*Task:* Everything except the pictures should be printed exactly as it appears in the records.

*Supplied data:*

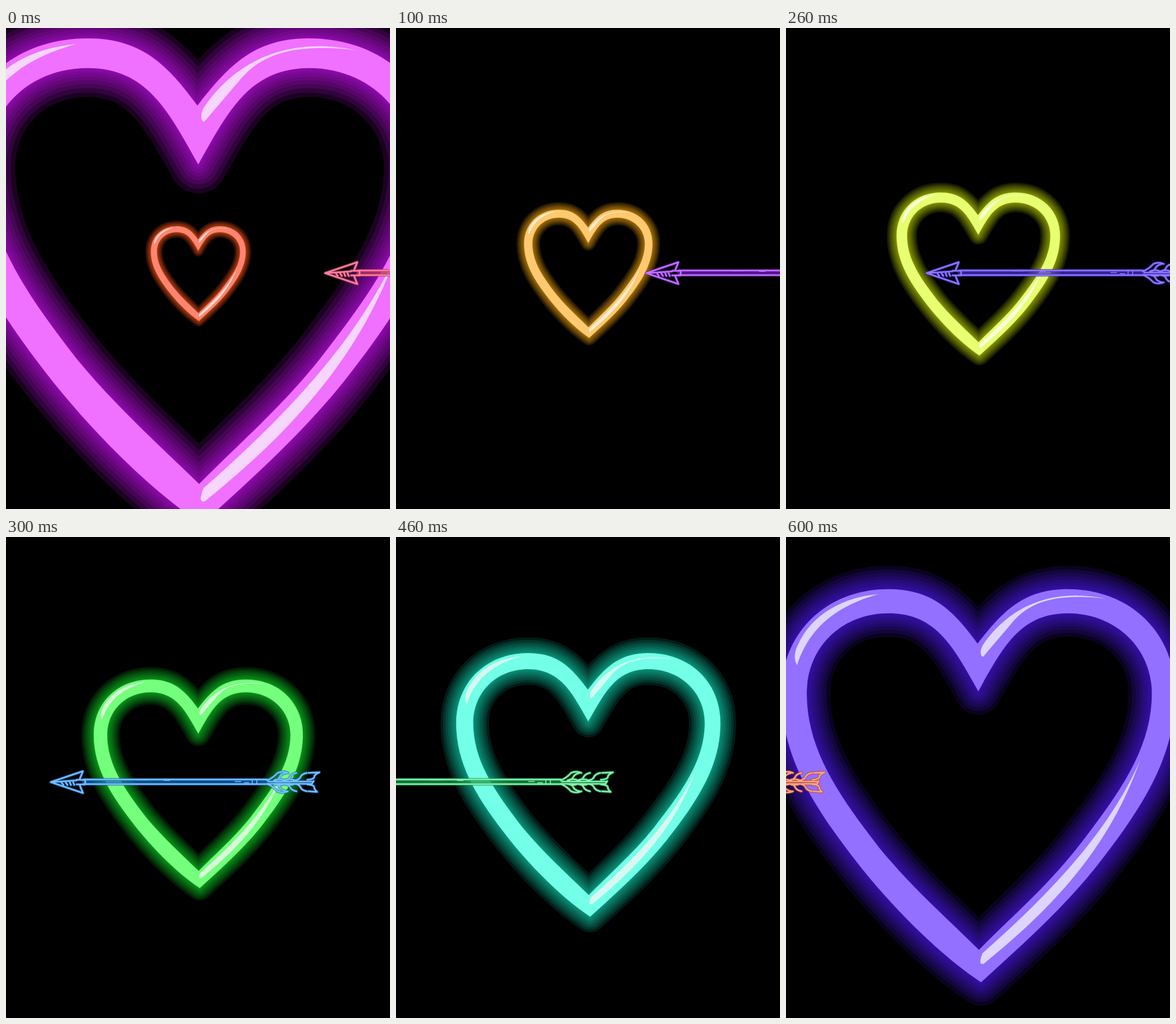
An HTML page that plays this animation: 669 px wide and 837 px high, repeating every 0.7 s.

```html
<!DOCTYPE html>
<html lang="en">
<head>
<meta charset="utf-8">
<title>Neon heart and arrow</title>
<style>
  html, body { margin: 0; width: 100%; height: 100%; overflow: hidden; background: #000; }
  svg { display: block; width: 100%; height: 100%; }
</style>
</head>
<body>
<svg viewBox="0 0 669 837" fill="none" stroke-linejoin="round" stroke-linecap="round">
  <g id="stage"></g>
</svg>
<script>
const OUTER = 'M334,228C300,182 270,149 205,149C112,149 49,215 49,300C49,395 100,470 165,553' +
  'C215,615 280,680 339,719C395,668 455,615 505,553C570,470 621,395 621,300' +
  'C621,215 558,149 465,149C400,149 370,182 334,228Z';
const INNER = 'M335,297C300,235 275,184 205,184C135,184 86,235 86,300C86,380 130,445 192,525' +
  'C240,583 290,627 336,672C380,627 432,583 478,525C540,445 587,380 587,300' +
  'C587,235 535,184 465,184C395,184 370,235 335,297Z';
const SHINE = 'M72,259C66,250 69,238 73,230C93,185 140,160 191,156C140,170 92,197 72,259Z' +
  'M342,247C337,246 338,237 341,231C375,180 435,145 521,163C440,153 405,172 383,199Q360,226 342,247Z' +
  'M341,677C440,590 525,500 570,397C533,500 472,588 343,692Q334,695 341,677Z';

const HEAD = 'M1,0L57,-19L51,-4M1,0L57,19L51,4M4,0L46,-3M20,1l3,4M27,0l3,5M34,0l2,5M40,0l2,5M46,-4h15v8h-15';
const SHAFT = 'M58,-4.5H378M58,3.5H380';
const KNOTS = 'M150,-4h20M198,-3h10M322,-1h10M338,1h8M352,-3v5M360,-3v5';

// One vane of the fletching; side is -1 above the shaft and 1 below it.
function vane(side) {
  const y = v => v * side;
  const end = side < 0 ? 469 : 465;
  let d = `M378,${y(3)}Q388,${y(7)} 396,${y(16)}`;
  for (let x = 396; x < 450; x += 18) {
    d += `q9,${y(4)} 18,0M${x + 15},${y(16)}q-9,${y(-2)} -11,${y(-7)}t-10,${y(-6)}`;
  }
  return d + `M450,${y(16)}L${end},${y(17)}Q460,${y(13)} 460,${y(9)}T448,${y(4)}`;
}
const FEATHERS = vane(-1) + vane(1) + 'M380,-1H456M380,3H456L459,-2';

// Heart: scale, vertical offset, tube, glow, shine. Arrow: tip x, line, glow.
const heart = (scale, dy, tube, glow, shine) => ({ scale, dy, tube, glow, shine });
const arrow = (x, line, glow) => ({ x, line, glow });
const STEP = 100;
const steps = [
  { hearts: [heart(1.483, -203, '#f070ff', '#b512da', '#f6d6ff'),
             heart(.289, 302, '#ff8570', '#dc4a18', '#ffdcd4')],
    arrow: arrow(555, '#ff80a4', '#b83c5c') },
  { hearts: [heart(.391, 258, '#ffc970', '#d28a10', '#ffefd6')],
    arrow: arrow(435, '#c474ff', '#7020b8') },
  { hearts: [heart(.498, 212, '#e7ff70', '#a5ba08', '#f9ffdc')],
    arrow: arrow(244, '#9078ff', '#4430c8') },
  { hearts: [heart(.637, 153, '#74ff7c', '#10b824', '#d6fbd8')],
    arrow: arrow(77, '#78c0ff', '#1c68b8') },
  { hearts: [heart(.805, 82, '#74ffe8', '#10b898', '#d8f7f1')],
    arrow: arrow(-91, '#84f5ac', '#209850') },
  { hearts: [heart(1, 0, '#73baff', '#146ccc', '#d9ebff')],
    arrow: arrow(-235, '#f2f276', '#98980c') },
  { hearts: [heart(1.2, -88, '#9370ff', '#4814d8', '#ded6ff')],
    arrow: arrow(-402, '#ffa584', '#b84c20') }
];

const GLOW_RINGS = 9, GLOW_RADIUS = 34;
const path = (d, attrs) => `<path d="${d}" ${attrs}/>`;

function drawHeart({ scale, dy, tube, glow, shine }) {
  let rings = '';
  for (let i = GLOW_RINGS; i > 0; i--) {
    const width = 2 * GLOW_RADIUS * (i / GLOW_RINGS) ** 1.5;
    rings += path(OUTER + INNER, `stroke="${glow}" stroke-opacity=".15" stroke-width="${width}"`);
  }
  return `<g transform="translate(${335 * (1 - scale)} ${dy}) scale(${scale})">` + rings +
    path(OUTER + INNER, `fill="${tube}" fill-rule="evenodd"`) +
    path(SHINE, `fill="${shine}"`) + '</g>';
}

function drawArrow({ x, line, glow }) {
  const all = HEAD + SHAFT + FEATHERS;
  return `<g transform="translate(${x} 426.5)">` +
    path(all, `stroke="${glow}" stroke-opacity=".35" stroke-width="6"`) +
    path(all, `stroke="${glow}" stroke-opacity=".7" stroke-width="4"`) +
    path('M58,-.5H380', `stroke="${glow}" stroke-opacity=".7" stroke-width="6"`) +
    path(HEAD + FEATHERS, `stroke="${line}" stroke-width="2.6"`) +
    path(SHAFT, `stroke="${line}" stroke-width="2.4"`) +
    path(KNOTS, `stroke="${line}" stroke-width="1.6"`) + '</g>';
}

const stage = document.getElementById('stage');
const pictures = steps.map(s => s.hearts.map(drawHeart).join('') + drawArrow(s.arrow));
let shown = -1;

function render(time) {
  const index = Math.floor(time / STEP) % steps.length;
  if (index !== shown) stage.innerHTML = pictures[shown = index];
}

function tick() {
  render(performance.now());
  requestAnimationFrame(tick);
}
tick();
</script>
</body>
</html>
```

*Written response:*
An HTML page that plays this animation: 669 px wide and 837 px high, repeating every 0.7 s.

```html
<!DOCTYPE html>
<html lang="en">
<head>
<meta charset="utf-8">
<title>Neon heart and arrow</title>
<style>
  html, body { margin: 0; width: 100%; height: 100%; overflow: hidden; background: #000; }
  svg { display: block; width: 100%; height: 100%; }
</style>
</head>
<body>
<svg viewBox="0 0 669 837" fill="none" stroke-linejoin="round" stroke-linecap="round">
  <g id="stage"></g>
</svg>
<script>
const OUTER = 'M334,228C300,182 270,149 205,149C112,149 49,215 49,300C49,395 100,470 165,553' +
  'C215,615 280,680 339,719C395,668 455,615 505,553C570,470 621,395 621,300' +
  'C621,215 558,149 465,149C400,149 370,182 334,228Z';
const INNER = 'M335,297C300,235 275,184 205,184C135,184 86,235 86,300C86,380 130,445 192,525' +
  'C240,583 290,627 336,672C380,627 432,583 478,525C540,445 587,380 587,300' +
  'C587,235 535,184 465,184C395,184 370,235 335,297Z';
const SHINE = 'M72,259C66,250 69,238 73,230C93,185 140,160 191,156C140,170 92,197 72,259Z' +
  'M342,247C337,246 338,237 341,231C375,180 435,145 521,163C440,153 405,172 383,199Q360,226 342,247Z' +
  'M341,677C440,590 525,500 570,397C533,500 472,588 343,692Q334,695 341,677Z';

const HEAD = 'M1,0L57,-19L51,-4M1,0L57,19L51,4M4,0L46,-3M20,1l3,4M27,0l3,5M34,0l2,5M40,0l2,5M46,-4h15v8h-15';
const SHAFT = 'M58,-4.5H378M58,3.5H380';
const KNOTS = 'M150,-4h20M198,-3h10M322,-1h10M338,1h8M352,-3v5M360,-3v5';

// One vane of the fletching; side is -1 above the shaft and 1 below it.
function vane(side) {
  const y = v => v * side;
  const end = side < 0 ? 469 : 465;
  let d = `M378,${y(3)}Q388,${y(7)} 396,${y(16)}`;
  for (let x = 396; x < 450; x += 18) {
    d += `q9,${y(4)} 18,0M${x + 15},${y(16)}q-9,${y(-2)} -11,${y(-7)}t-10,${y(-6)}`;
  }
  return d + `M450,${y(16)}L${end},${y(17)}Q460,${y(13)} 460,${y(9)}T448,${y(4)}`;
}
const FEATHERS = vane(-1) + vane(1) + 'M380,-1H456M380,3H456L459,-2';

// Heart: scale, vertical offset, tube, glow, shine. Arrow: tip x, line, glow.
const heart = (scale, dy, tube, glow, shine) => ({ scale, dy, tube, glow, shine });
const arrow = (x, line, glow) => ({ x, line, glow });
const STEP = 100;
const steps = [
  { hearts: [heart(1.483, -203, '#f070ff', '#b512da', '#f6d6ff'),
             heart(.289, 302, '#ff8570', '#dc4a18', '#ffdcd4')],
    arrow: arrow(555, '#ff80a4', '#b83c5c') },
  { hearts: [heart(.391, 258, '#ffc970', '#d28a10', '#ffefd6')],
    arrow: arrow(435, '#c474ff', '#7020b8') },
  { hearts: [heart(.498, 212, '#e7ff70', '#a5ba08', '#f9ffdc')],
    arrow: arrow(244, '#9078ff', '#4430c8') },
  { hearts: [heart(.637, 153, '#74ff7c', '#10b824', '#d6fbd8')],
    arrow: arrow(77, '#78c0ff', '#1c68b8') },
  { hearts: [heart(.805, 82, '#74ffe8', '#10b898', '#d8f7f1')],
    arrow: arrow(-91, '#84f5ac', '#209850') },
  { hearts: [heart(1, 0, '#73baff', '#146ccc', '#d9ebff')],
    arrow: arrow(-235, '#f2f276', '#98980c') },
  { hearts: [heart(1.2, -88, '#9370ff', '#4814d8', '#ded6ff')],
    arrow: arrow(-402, '#ffa584', '#b84c20') }
];

const GLOW_RINGS = 9, GLOW_RADIUS = 34;
const path = (d, attrs) => `<path d="${d}" ${attrs}/>`;

function drawHeart({ scale, dy, tube, glow, shine }) {
  let rings = '';
  for (let i = GLOW_RINGS; i > 0; i--) {
    const width = 2 * GLOW_RADIUS * (i / GLOW_RINGS) ** 1.5;
    rings += path(OUTER + INNER, `stroke="${glow}" stroke-opacity=".15" stroke-width="${width}"`);
  }
  return `<g transform="translate(${335 * (1 - scale)} ${dy}) scale(${scale})">` + rings +
    path(OUTER + INNER, `fill="${tube}" fill-rule="evenodd"`) +
    path(SHINE, `fill="${shine}"`) + '</g>';
}

function drawArrow({ x, line, glow }) {
  const all = HEAD + SHAFT + FEATHERS;
  return `<g transform="translate(${x} 426.5)">` +
    path(all, `stroke="${glow}" stroke-opacity=".35" stroke-width="6"`) +
    path(all, `stroke="${glow}" stroke-opacity=".7" stroke-width="4"`) +
    path('M58,-.5H380', `stroke="${glow}" stroke-opacity=".7" stroke-width="6"`) +
    path(HEAD + FEATHERS, `stroke="${line}" stroke-width="2.6"`) +
    path(SHAFT, `stroke="${line}" stroke-width="2.4"`) +
    path(KNOTS, `stroke="${line}" stroke-width="1.6"`) + '</g>';
}

const stage = document.getElementById('stage');
const pictures = steps.map(s => s.hearts.map(drawHeart).join('') + drawArrow(s.arrow));
let shown = -1;

function render(time) {
  const index = Math.floor(time / STEP) % steps.length;
  if (index !== shown) stage.innerHTML = pictures[shown = index];
}

function tick() {
  render(performance.now());
  requestAnimationFrame(tick);
}
tick();
</script>
</body>
</html>
```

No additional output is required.